The leopard that prowled a Lucknow village for the last two days was shot dead on Saturday morning. The police officer who shot the animal claimed he did it in self-defence. The forest department has lodged an FIR against unidentified persons under the Wildlife Protection Act. The end for the leopard, an adult male, came at around 9 am in Aurangabad Khalsa village, about 12 kms from Lucknow. Forest officials had thought they had it trapped inside a plot by erecting plastic fencing. They were waiting for it to enter one of three cages containing bait that they had set up. The plot had many concrete sewage pipes, around seven feet in diameter, and plants that made it difficult to detect the animal.
Sahail Khan, into whose house the leopard entered shortly before it was killed, narrated the sequence of events to The Sunday Express: “At around 5 am the leopard tore open the fencing and escaped. Some of us alerted the forest officials.”
Forest officials had earlier warned people to stay indoors but many curious residents tried to catch a glimpse of it and tried to scare the leopard away. However, they only managed to agitate the animal further. Since entering the village, it had already injured three persons. Khan said when the forest officials failed to turn up, they called in the police. Aashiana police station house officer (SHO) Triloki Singh said police fired shots when they sensed it would harm people around it. He didn’t know if these shots injured the animal, but it managed to enter Sahail Khan’s house.
“I heard a woman shouting for help. When I reached the gate the leopard suddenly attacked me. I had to fire at it in self-defence. I pushed the animal inside and locked it in the kitchen,” the SHO, who suffered bite marks on his arm and face. Khan later said the scream may have been from a member of his family who were all on the first floor at the time. K Praveen Rao, Chief Conservator of Forest (CCF) Awadh circle, said the leopard had died by the time his team entered the house.
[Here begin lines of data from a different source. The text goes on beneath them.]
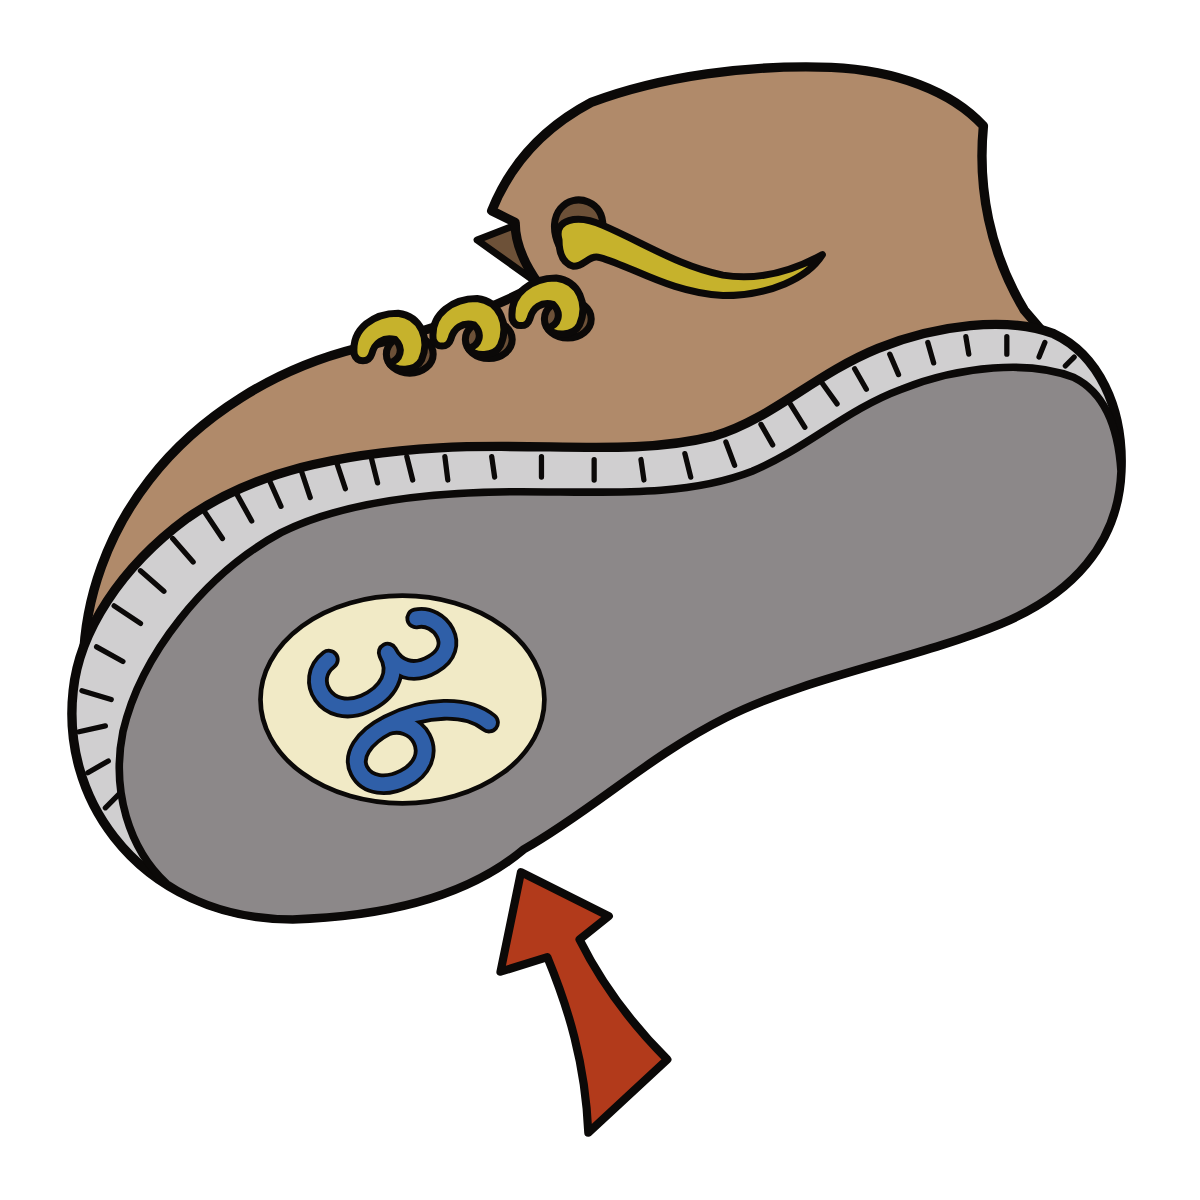
<!DOCTYPE html>
<html lang="en">
<head>
<meta charset="utf-8">
<title>Shoe size 36</title>
<style>
:root {
  --paper: #ffffff;
  --ink: #0b0908;
  --leather: #b08a6a;
  --tongue: #6d5138;
  --welt: #d0cfd0;
  --sole: #8c8889;
  --lace: #c6b22c;
  --label: #f1eac6;
  --number: #2f5fa8;
  --arrow: #b23a1b;
}
* { margin: 0; padding: 0; }
html, body { width: 1200px; height: 1200px; overflow: hidden; background: var(--paper); }
svg { display: block; width: 1200px; height: 1200px; }
.outlined { stroke: var(--ink); stroke-width: 3.2; stroke-linejoin: round; stroke-linecap: round; }
.leather { fill: var(--leather); }
.tongue { fill: var(--tongue); stroke-width: 2.4; }
.welt { fill: var(--welt); }
.sole { fill: var(--sole); stroke-width: 2.6; }
.lace { fill: var(--lace); stroke-width: 2.4; }
.stitches { fill: none; stroke-width: 1.8; }
.label { fill: var(--label); stroke-width: 1.6; }
.number { fill: none; stroke-linecap: round; stroke-linejoin: round; }
.number-edge { stroke: var(--ink); stroke-width: 7.4; }
.number-fill { stroke: var(--number); stroke-width: 4.8; }
.arrow { fill: var(--arrow); stroke-width: 2.8; }
</style>
</head>
<body>
<svg viewBox="0 0 410 410" role="img" aria-label="Brown shoe tipped up to show its sole, marked with size 36, and a red arrow pointing at it">
  <defs>
    <g id="size-number">
      <path id="digit-three" d="M-23 -17 C-21 -25 -7 -27 -6.500 -15 C-6 -7 -11 -3 -17 -3 C-9 -3.500 -4.500 3 -5 12 C-6 26 -22 27 -24 16"/>
      <path id="digit-six" d="M20 -23 C11 -19 5 -6 5 8 C5 18 9 24 14.500 24 C20.500 24 24 18 24 11.500 C24 4.500 20 0 14.500 0 C9.500 0 5.500 4 5 9"/>
    </g>
    <g id="lace-loop">
      <ellipse class="outlined tongue" cx="7" cy="4" rx="8" ry="6.500"/>
      <path class="outlined lace" d="M-12 4 C-13 -5 -5 -10 3 -10 C11 -9 14 -1 11 6 C9 10 2 10 0 7 C4 6 5 2 2 -1 C-2 -2 -5 0 -6 4 C-7 7 -11 7 -12 4 Z"/>
    </g>
  </defs>

  <g id="upper">
    <path class="outlined tongue" d="M176 77 L163 82 L184 97 L186 84 Z"/>
    <path class="outlined leather" d="M28.500 226 C29 204 37 182 51 164 C68 142 94 126 122 119 C143 114 166 107 184 97 C179 90 176 83 176 76 L168 72 C174 57 185 44 202 35 C226 26 256 22 284 23 C306 24 325 31 336 43 C334 64 338 86 350 106 L362 120 L340 140 L210 175 L70 200 Z"/>
  </g>

  <g id="sole">
    <path class="outlined welt" d="M25 236 C27 216 41 194 64 177 C87 161 116 155 150 153 C186 151 216 156 244 149 C264 143 278 128 300 119 C320 111 344 108 360 114 C375 121 384 139 383 161 C382 186 366 203 342 213 C313 225 276 231 248 245 C222 258 202 277 179 290 C160 306 133 313 100 314 C75 314 53 304 39 286 C28 272 23 254 25 236 Z"/>
    <path class="sole outlined" d="M57 302 C44 290 38 270 42 250 C48 224 70 196 96 182 C118 171 148 168 178 168 C207 168 234 170 257 161 C276 153 289 140 308 133 C328 125 352 123 367 129 C377 134 382 145 383 161 C382 186 366 203 342 213 C313 225 276 231 248 245 C222 258 202 277 179 290 C160 306 133 313 100 314 C83 314 69 310 57 302 Z"/>
    <path class="outlined stitches" d="M27 250 L36 248 M30 264 L37 260 M36 276 L41 271 M28 236 L38 239 M33 221 L42 226 M39 207 L48 213 M48 195 L56 202 M59 184 L66 192 M70 175 L76 184 M81 169 L86 178 M92 164 L96 173 M103 161 L106 170 M115 158 L118 167 M127 157 L129 165 M139 156 L141 164 M152 156 L153 164 M168 156 L169 163 M185 156 L185 163 M203 157 L203 164 M219 157 L220 164 M234 155 L236 163 M248 151 L251 159 M260 145 L264 152 M270 138 L275 146 M281 131 L286 138 M292 126 L296 133 M304 121 L307 128 M317 117 L319 124 M330 115 L331 121 M344 115 L344 121 M357 117 L355 122 M367 122 L364 125"/>
  </g>

  <g id="size-label" role="img" aria-label="36">
    <ellipse class="outlined label" cx="137.500" cy="239" rx="48.500" ry="35.500"/>
    <g transform="translate(137.500 239.500) rotate(63)">
      <use href="#size-number" class="number number-edge"/>
      <use href="#size-number" class="number number-fill"/>
    </g>
  </g>

  <g id="laces">
    <path class="outlined tongue" d="M191 84 C186 73 194 66 201 69 C208 72 207 82 202 88 Z"/>
    <path class="outlined lace" d="M191 82 C189 75 197 73 206 77 C220 83 232 91 247 94 C259 96 270 93 281 87 C276 95 263 101 247 101 C229 100 216 91 205 88 C201 87 200 91 196 91 C192 90 191 86 191 82 Z"/>
    <use href="#lace-loop" x="133" y="117"/>
    <use href="#lace-loop" x="160" y="112"/>
    <use href="#lace-loop" x="187" y="105"/>
  </g>

  <path id="pointer-arrow" class="outlined arrow" d="M178 298 L171 332 L187 327 C194 344 200 363 201 387 L228 362 C216 350 206 337 198 321 L208 313 Z"/>
</svg>
</body>
</html>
“Three bullet injuries were found on the carcass that was later sent for the autopsy. We have lodged an FIR in Awadh forest division against unidentified persons under Wildlife Protection Act sections for hunting. Names would be added during the investigation,” Rao said.
“The forest staff was keeping a 24-hour vigil. At around 5.30 am, our staff alerted others about the leopard’s escape and they began searching for the animal. When we heard that the leopard had been spotted, we moved to rescue it. But then some villagers started abusing us and protesting, delaying us. By the time we reached the spot the it had already been shot dead,” Rao said.
“We neither have the authority nor the resources to control the law and order situation. That is the job of the police. During the last two days, police supported us in the operation, but today we did not get the desired support.”